GIVEN RECORDS:
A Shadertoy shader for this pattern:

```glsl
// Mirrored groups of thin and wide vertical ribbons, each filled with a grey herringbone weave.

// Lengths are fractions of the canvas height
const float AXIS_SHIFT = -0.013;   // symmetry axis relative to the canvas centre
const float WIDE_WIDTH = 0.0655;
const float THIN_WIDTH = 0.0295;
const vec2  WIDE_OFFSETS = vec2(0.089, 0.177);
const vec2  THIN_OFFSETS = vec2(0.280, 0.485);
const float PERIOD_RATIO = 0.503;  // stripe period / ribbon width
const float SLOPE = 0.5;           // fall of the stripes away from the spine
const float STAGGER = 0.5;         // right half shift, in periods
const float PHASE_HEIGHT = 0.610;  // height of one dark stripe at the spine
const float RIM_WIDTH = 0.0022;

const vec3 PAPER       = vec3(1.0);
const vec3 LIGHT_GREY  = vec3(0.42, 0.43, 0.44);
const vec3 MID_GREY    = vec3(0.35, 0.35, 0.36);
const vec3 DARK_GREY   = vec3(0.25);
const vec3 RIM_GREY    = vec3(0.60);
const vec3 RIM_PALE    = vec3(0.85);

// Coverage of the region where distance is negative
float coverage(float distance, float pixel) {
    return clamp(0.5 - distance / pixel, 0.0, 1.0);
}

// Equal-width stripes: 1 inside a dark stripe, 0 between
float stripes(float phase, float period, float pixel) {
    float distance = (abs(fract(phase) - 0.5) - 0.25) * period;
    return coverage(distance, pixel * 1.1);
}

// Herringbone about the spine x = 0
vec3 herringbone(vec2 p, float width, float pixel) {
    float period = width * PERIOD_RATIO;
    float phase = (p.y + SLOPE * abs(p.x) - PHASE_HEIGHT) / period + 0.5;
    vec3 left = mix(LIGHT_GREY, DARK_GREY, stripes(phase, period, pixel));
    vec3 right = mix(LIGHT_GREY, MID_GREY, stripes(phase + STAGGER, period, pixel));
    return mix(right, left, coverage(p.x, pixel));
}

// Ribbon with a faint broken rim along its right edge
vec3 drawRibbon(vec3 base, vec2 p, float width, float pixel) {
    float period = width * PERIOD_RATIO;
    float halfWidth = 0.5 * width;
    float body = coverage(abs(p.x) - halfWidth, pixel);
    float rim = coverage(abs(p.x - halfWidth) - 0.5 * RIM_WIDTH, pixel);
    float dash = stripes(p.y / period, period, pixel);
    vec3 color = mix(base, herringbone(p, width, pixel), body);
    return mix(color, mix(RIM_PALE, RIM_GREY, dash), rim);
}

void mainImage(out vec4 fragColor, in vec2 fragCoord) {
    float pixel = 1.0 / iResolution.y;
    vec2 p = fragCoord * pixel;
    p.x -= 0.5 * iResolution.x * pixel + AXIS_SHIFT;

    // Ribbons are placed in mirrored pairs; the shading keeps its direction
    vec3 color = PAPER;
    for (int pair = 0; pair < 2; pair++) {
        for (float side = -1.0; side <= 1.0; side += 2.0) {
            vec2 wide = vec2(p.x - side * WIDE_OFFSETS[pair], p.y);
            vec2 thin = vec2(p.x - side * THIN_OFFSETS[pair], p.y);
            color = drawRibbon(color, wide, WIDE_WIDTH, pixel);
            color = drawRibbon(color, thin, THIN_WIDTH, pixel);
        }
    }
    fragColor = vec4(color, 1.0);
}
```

PROBLEM DETAILS:
The records above should be set down again word for word.

TASK SOLUTION:
A Shadertoy shader for this pattern:

```glsl
// Mirrored groups of thin and wide vertical ribbons, each filled with a grey herringbone weave.

// Lengths are fractions of the canvas height
const float AXIS_SHIFT = -0.013;   // symmetry axis relative to the canvas centre
const float WIDE_WIDTH = 0.0655;
const float THIN_WIDTH = 0.0295;
const vec2  WIDE_OFFSETS = vec2(0.089, 0.177);
const vec2  THIN_OFFSETS = vec2(0.280, 0.485);
const float PERIOD_RATIO = 0.503;  // stripe period / ribbon width
const float SLOPE = 0.5;           // fall of the stripes away from the spine
const float STAGGER = 0.5;         // right half shift, in periods
const float PHASE_HEIGHT = 0.610;  // height of one dark stripe at the spine
const float RIM_WIDTH = 0.0022;

const vec3 PAPER       = vec3(1.0);
const vec3 LIGHT_GREY  = vec3(0.42, 0.43, 0.44);
const vec3 MID_GREY    = vec3(0.35, 0.35, 0.36);
const vec3 DARK_GREY   = vec3(0.25);
const vec3 RIM_GREY    = vec3(0.60);
const vec3 RIM_PALE    = vec3(0.85);

// Coverage of the region where distance is negative
float coverage(float distance, float pixel) {
    return clamp(0.5 - distance / pixel, 0.0, 1.0);
}

// Equal-width stripes: 1 inside a dark stripe, 0 between
float stripes(float phase, float period, float pixel) {
    float distance = (abs(fract(phase) - 0.5) - 0.25) * period;
    return coverage(distance, pixel * 1.1);
}

// Herringbone about the spine x = 0
vec3 herringbone(vec2 p, float width, float pixel) {
    float period = width * PERIOD_RATIO;
    float phase = (p.y + SLOPE * abs(p.x) - PHASE_HEIGHT) / period + 0.5;
    vec3 left = mix(LIGHT_GREY, DARK_GREY, stripes(phase, period, pixel));
    vec3 right = mix(LIGHT_GREY, MID_GREY, stripes(phase + STAGGER, period, pixel));
    return mix(right, left, coverage(p.x, pixel));
}

// Ribbon with a faint broken rim along its right edge
vec3 drawRibbon(vec3 base, vec2 p, float width, float pixel) {
    float period = width * PERIOD_RATIO;
    float halfWidth = 0.5 * width;
    float body = coverage(abs(p.x) - halfWidth, pixel);
    float rim = coverage(abs(p.x - halfWidth) - 0.5 * RIM_WIDTH, pixel);
    float dash = stripes(p.y / period, period, pixel);
    vec3 color = mix(base, herringbone(p, width, pixel), body);
    return mix(color, mix(RIM_PALE, RIM_GREY, dash), rim);
}

void mainImage(out vec4 fragColor, in vec2 fragCoord) {
    float pixel = 1.0 / iResolution.y;
    vec2 p = fragCoord * pixel;
    p.x -= 0.5 * iResolution.x * pixel + AXIS_SHIFT;

    // Ribbons are placed in mirrored pairs; the shading keeps its direction
    vec3 color = PAPER;
    for (int pair = 0; pair < 2; pair++) {
        for (float side = -1.0; side <= 1.0; side += 2.0) {
            vec2 wide = vec2(p.x - side * WIDE_OFFSETS[pair], p.y);
            vec2 thin = vec2(p.x - side * THIN_OFFSETS[pair], p.y);
            color = drawRibbon(color, wide, WIDE_WIDTH, pixel);
            color = drawRibbon(color, thin, THIN_WIDTH, pixel);
        }
    }
    fragColor = vec4(color, 1.0);
}
```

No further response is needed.